Public's help is vital in ending teachers' plight
In 1996, I became a part of a profession that I felt was admirable and respected, but lately, that feeling has rapidly deteriorated. I am a teacher.
I love what I do. I have had kids leave my class and become upstanding community members. I have taught children who are in every profession out there. I am a teacher and, lately, I am depleted.
Indiana legislators are working hard to dismantle public education. We have had evaluations thrust upon us that judge standardized test results. Our contract negotiations are so strict that our rights are virtually gone. We have seen a 16% decrease in salary due to inflation increase, making Indiana last in salary to inflation increase in the nation.

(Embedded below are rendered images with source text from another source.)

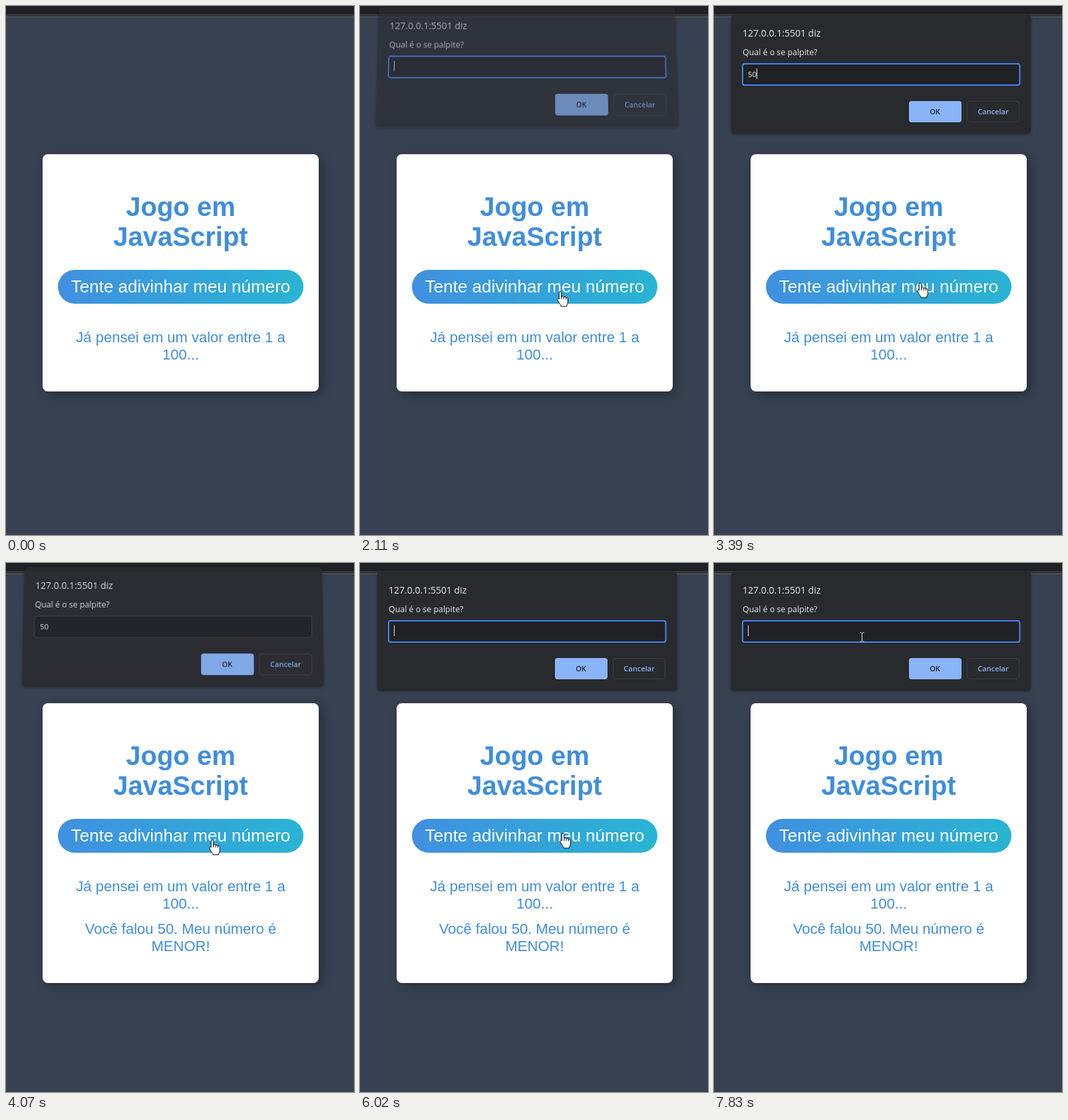
An HTML page for the animation above (8 s loop, 523x796 px).

```html
<!DOCTYPE html>
<html lang="pt">
<head>
<meta charset="utf-8">
<title>Jogo em JavaScript</title>
<style>
  html, body { margin: 0; width: 100%; height: 100%; overflow: hidden; background: #374151; }
  #stage { position: absolute; left: 0; top: 0; width: 523px; height: 796px; overflow: hidden; }
  svg { position: absolute; left: 0; top: 0; overflow: visible; }
  #card { position: absolute; left: 55px; width: 415px; background: #fff; border-radius: 8px;
          box-shadow: 5px 5px 15px rgba(0, 0, 0, .3); }
  #page text { font: 22px "Liberation Sans", Arial, sans-serif; text-anchor: middle; fill: #3f8edc; }
  #page .title { font-size: 40px; font-weight: bold; }
  #page .label { font-size: 26px; fill: #fff; }
  #dialog { position: absolute; left: 26px; top: 13px; width: 450px; height: 179px; background: #292a2d;
            border-radius: 5px; box-shadow: 0 1px 4px rgba(0, 0, 0, .45); }
  #dialog text { font-family: "Open Sans", "Noto Sans", sans-serif; fill: #e8eaed; }
  #dialog .btn { font-size: 11px; font-weight: 600; text-anchor: middle; }
</style>
</head>
<body>
<div id="stage">
  <svg width="523" height="796">
    <rect width="523" height="12" fill="#202124"/>
    <rect y="12" width="523" height="4" fill="#35363a"/>
    <rect y="16" width="523" height="1" fill="#5a5d62"/>
  </svg>
  <div id="card"></div>
  <svg id="page" width="523" height="796">
    <defs>
      <linearGradient id="blue">
        <stop offset="0" stop-color="#4090e0"/>
        <stop offset="1" stop-color="#29b4d3"/>
      </linearGradient>
    </defs>
    <g id="content">
      <text class="title" x="262.5" y="316">Jogo em</text>
      <text class="title" x="262.5" y="361">JavaScript</text>
      <rect x="78" y="397" width="369" height="51" rx="25.5" fill="url(#blue)"/>
      <text class="label" x="262.5" y="431">Tente adivinhar meu número</text>
      <text x="262.5" y="506">Já pensei em um valor entre 1 a</text>
      <text x="262.5" y="532">100...</text>
      <g id="answer">
        <text x="262.5" y="570">Você falou 50. Meu número é</text>
        <text x="262.5" y="596">MENOR!</text>
      </g>
    </g>
  </svg>
  <div id="dialog">
    <svg width="450" height="179" viewBox="26 13 450 179">
      <text x="43" y="46" font-size="14">127.0.0.1:5501 diz</text>
      <text x="43" y="74" font-size="12.4">Qual é o se palpite?</text>
      <rect id="field" x="43" y="87" width="416.5" height="32" rx="3" fill="#202124"/>
      <text id="typed" x="51" y="107" font-size="11.4"></text>
      <rect id="caret" y="94" width="1" height="16" fill="#e8eaed"/>
      <rect x="293" y="143" width="79" height="32" rx="4" fill="#8ab4f8"/>
      <text class="btn" x="332" y="163" style="fill:#202124">OK</text>
      <rect x="380.5" y="143.5" width="78" height="31" rx="4" fill="none" stroke="#3c4043"/>
      <text class="btn" x="419.5" y="163" style="fill:#8ab4f8">Cancelar</text>
    </svg>
  </div>
  <svg width="523" height="796">
    <circle id="click" cx="300" cy="429" r="12" fill="#ff0" fill-opacity=".47"/>
    <g id="pointer" stroke-linejoin="round">
      <path id="arrow" d="M.5 .5V16.5L4.2 13L6.7 18.6L9 17.6L6.5 12.2H11.5Z" fill="#fff" stroke="#000"/>
      <g id="hand" transform="translate(.7 .5)" stroke="#000">
        <path fill="#fff" d="M-1.5 11.5V2a1.8 1.8 0 0 1 3.6 0v6c.5-1.3 3.3-1 3.4.6c.6-1.2 3.2-.9 3.3.8c.7-.9 2.8-.5 2.8 1.3v5.3c0 3-1.8 4-1.8 6.5h-8.5c0-2.5-2.6-4-5-9.3c-1-2 1-3.2 2.2-1.7z"/>
        <path fill="none" d="M2.1 7.5v4M5.5 8.6v3M8.8 9.4v2.5"/>
      </g>
      <path id="beam" d="M-2.5 -6.5h2M1.5 -6.5h2M.5 -6V7M-2.5 7.5h2M1.5 7.5h2" fill="none"/>
    </g>
  </svg>
</div>
<script>
const LOOP = 8000, REPLY = 4010;
const $ = id => document.getElementById(id);
const clamp = v => Math.max(0, Math.min(1, v));
const show = (id, on) => $(id).setAttribute('visibility', on ? 'visible' : 'hidden');

// Pointer moves: start, end, target point, bend point, ease-out power
const home = [494, 800];
const moves = [
  { from: 350, to: 1170, end: [306, 441], bend: [365, 600], ease: 1.4 },
  { from: 1170, to: 1400, end: [300, 429], bend: [304, 434], ease: 1.5 },
  { from: 2400, to: 2580, end: [308, 416], bend: [303, 420], ease: 1.3 },
  { from: 2799, to: 2800, end: [309, 416], bend: [309, 416], ease: 1 },
  { from: 4729, to: 4730, end: [309, 415], bend: [309, 415], ease: 1 },
  { from: 6000, to: 6820, end: [222, 117], bend: [225, 260], ease: 1.15 },
  { from: 6820, to: 6880, end: [222, 111], bend: [222, 114], ease: 1 }
];

function pointerAt(t) {
  let p = home;
  for (const m of moves) {
    if (t < m.from) break;
    const s = 1 - Math.pow(1 - clamp((t - m.from) / (m.to - m.from)), m.ease), r = 1 - s;
    p = p.map((v, i) => r * r * v + 2 * r * s * m.bend[i] + s * s * m.end[i]);
  }
  return p.map(Math.round);
}

function drawPointer(t, lift) {
  const [x, y] = pointerAt(t), py = y + lift;
  const inside = (l, top, r, b, v) => x >= l && x <= r && v >= top && v <= b;
  const field = inside(43, 87, 460, 119, y);
  const text = inside(162, 280, 364, 369, py) || inside(105, 486, 420, 538, py);
  const kind = inside(78, 397, 447, 448, py) ? 'hand' : field || text ? 'beam' : 'arrow';
  for (const id of ['hand', 'beam', 'arrow']) show(id, id === kind);
  $('beam').setAttribute('stroke', field ? '#e4e4e4' : '#000');
  $('pointer').setAttribute('transform', `translate(${x} ${y})`);
  show('click', t >= 1820 && t < 1850);
}

function drawDialog(t) {
  const first = t < 5000, settled = first ? 2250 : 5780;
  const left = Math.max(0, settled - t), out = clamp((t - REPLY + 4) / 200);
  let lift = 15 * (left / 160) ** 2, alpha = clamp((172 - left) / 52);
  const closing = first && t >= REPLY;
  if (closing) {
    lift = 13 * (1 - (1 - out) ** 2);
    alpha = 1 - out * out;
  }
  const box = $('dialog').style;
  box.display = alpha > 0 ? 'block' : 'none';
  box.opacity = alpha;
  box.transform = lift < .05 ? 'none'
    : `perspective(500px) translateY(${-lift}px) rotateX(${lift * .33}deg) scaleY(${1 + lift * .0008})`;

  const typed = first ? '50'.slice(0, (t >= 3280) + (t >= 3390)) : '';
  $('typed').textContent = typed;
  $('field').setAttribute('stroke', closing ? '#3c4043' : '#4285f4');
  $('field').setAttribute('stroke-width', closing ? 1 : 2);
  $('caret').setAttribute('x', 51 + 6.5 * typed.length);
  const lit = first ? t < 2600 || (t >= 3120 && t < 3910)
                    : t < 6240 || (t >= 6770 && t < 7300) || t >= 7830;
  $('caret').style.display = lit ? '' : 'none';
}

function draw(t) {
  const replied = t >= REPLY, lift = replied ? 12 : 0;
  $('card').style.top = 223 - lift + 'px';
  $('card').style.height = (replied ? 421 : 357) + 'px';
  $('content').setAttribute('transform', `translate(0 ${-lift})`);
  show('answer', replied);
  drawDialog(t);
  drawPointer(t, lift);
}

const start = performance.now();
function tick() {
  draw((performance.now() - start) % LOOP);
  requestAnimationFrame(tick);
}
draw(0);
requestAnimationFrame(tick);
</script>
</body>
</html>
```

Many teachers are working two jobs to make ends meet.
Most legislators in my area have voted against public education by restricting our funding, limiting our ability to protect classroom conditions and funding private schools through vouchers. They aren't listening to teachers, administrators and superintendents anymore.
We need you to help support teachers. If you believe we are doing what we need to do to get your child ready for life after graduation, help us.
Vote for legislators who defend public education. Contact your legislators and ask them to support public education. Wear red on Wednesdays and announce on social media why. Encourage people to get involved. That is all we ask for.
Like many of my friends, I am a teacher. I love my job. I am good at it. I am tired of being targeted. I am tired of being depleted and insulted because I am a public education teacher. Something needs done to make a change. Please, help us.
A day brightener
Thank you for all the pictures of children enjoying an activity that brings a smile and apparent happiness to them.
These pictures make my day a better one.
Smith keenly attuned to seniors' concerns
More and more now, I'm beginning to feel there really is not a lot of difference – at the local and state levels – between Indiana Republicans and Democrats. Most seem only too willing to raise our taxes. (Have you ever met a politician who did not feel he had great reasons for wanting to raise our taxes?)
Nobody will deny a need for a certain level of taxation. But where and when does it end? When is enough really enough? And it directly affects those least able to absorb all these nickel/dime increases. (Now Allen County is looking for higher taxes to fix bridges and roads.)
A few notable exceptions include Councilman Paul Ensley, along with Republican mayoral candidate Tim Smith. Smith has gone out of his way to visit and respond to my growing concerns over a lack of recognition to the suffering being imposed on Hoosier senior citizens and those living on fixed incomes by the never-ending efforts to raise our taxes.
Smith has gone so far as to mention that he too is concerned because his own elderly parents are included in that demographic. Meanwhile, no other Republican will even bother to respond.
Does Social Security keep pace with all these extra taxation nickels and dimes? Hardly. What is needed is some additional level of taxation circuit-breakers or tax relief that helps mitigate the added taxes upon seniors. But it will never happen until our local and state politicians even bother to recognize a problem exists for Hoosier seniors.
Smith also is proud to announce that he is pro-life. One wonders why John Crawford won't even answer whether he is pro-life or pro-choice.
We should keep this all in mind in our primary voting.
Letters related to the May 7 primary election must be received by noon Monday to be considered for publication.